_Records provided_:
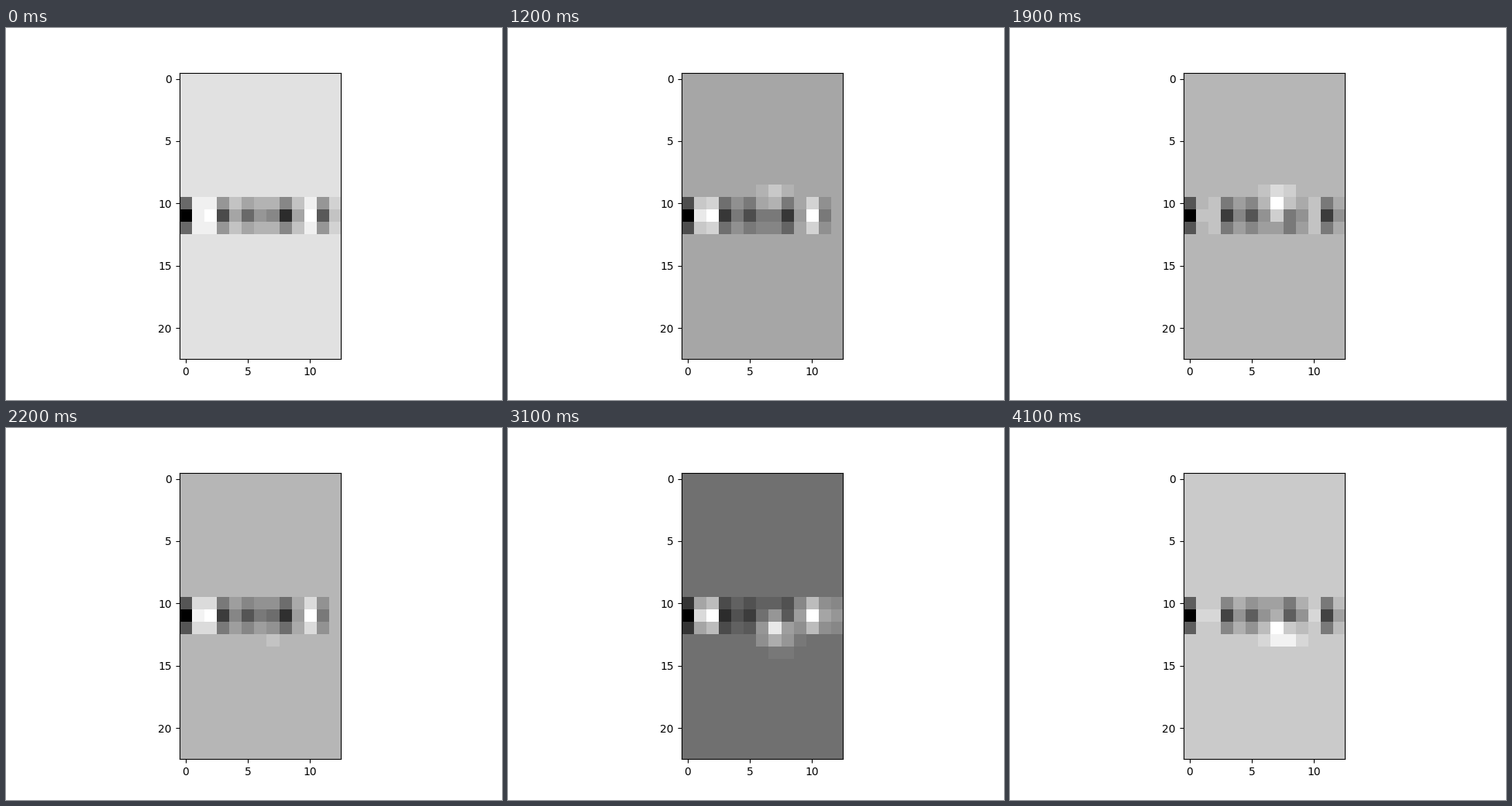
These frames come from a looping animation (640 by 480 pixels, 4200 ms). A matplotlib script:

```python
import numpy as np
import matplotlib.pyplot as plt
from matplotlib.animation import FuncAnimation

FRAMES, INTERVAL = 42, 100
row, col = np.mgrid[0:23, 0:13]

# dark marks along the middle row, fading into the rows beside it
MARKS = np.array([-15, 0, 0, -10, -4, -8, -5, -6, -12, -5, 0, -11, -3])
BAND = np.exp(-0.62 * (row - 11.0) ** 4)

# frame, pulse strength, spot strength, spot row, spot column
KEYS = np.array([
    (0, 2, 0, 9.8, 7),
    (12, 8.5, 4.6, 9.8, 7),
    (19, 1, 11, 10.4, 7.4),
    (22, 6.8, 1, 13, 7),
    (28, 0.8, 7.2, 12.1, 7.2),
    (31, 20, 19, 11.9, 7.1),
    (41, 0.8, 8, 11.9, 7.4),
])


def bell(x, center, width):
    return np.exp(-((x - center) / width) ** 2)


# the pulse lights one narrow and one wide group of columns
PULSE = 1.2 * bell(col, 1.6, 0.8) + bell(col, 10.4, 1.68)


def levels_at(n):
    if n == 7:   # one held beat
        n = 6
    pulse, glow, y, x = (np.interp(n, KEYS[:, 0], track)
                         for track in KEYS.T[1:])
    spot = glow * bell(row, y, 1.2) * bell(col, x, 1.2)
    return np.round(BAND * (MARKS + pulse * PULSE) + spot)


fig, ax = plt.subplots(figsize=(6.4, 4.8), dpi=100)
picture = ax.imshow(levels_at(0), cmap="gray", interpolation="nearest")


def update(n):
    levels = levels_at(n)
    picture.set_data(levels)
    picture.set_clim(levels.min(), levels.max())
    return [picture]


anim = FuncAnimation(fig, update, frames=FRAMES, interval=INTERVAL, repeat=True)
plt.show()
```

_Activity_: List every line above that contains the word "spot".

_Response to the exercise_:
# frame, pulse strength, spot strength, spot row, spot column
    spot = glow * bell(row, y, 1.2) * bell(col, x, 1.2)
    return np.round(BAND * (MARKS + pulse * PULSE) + spot)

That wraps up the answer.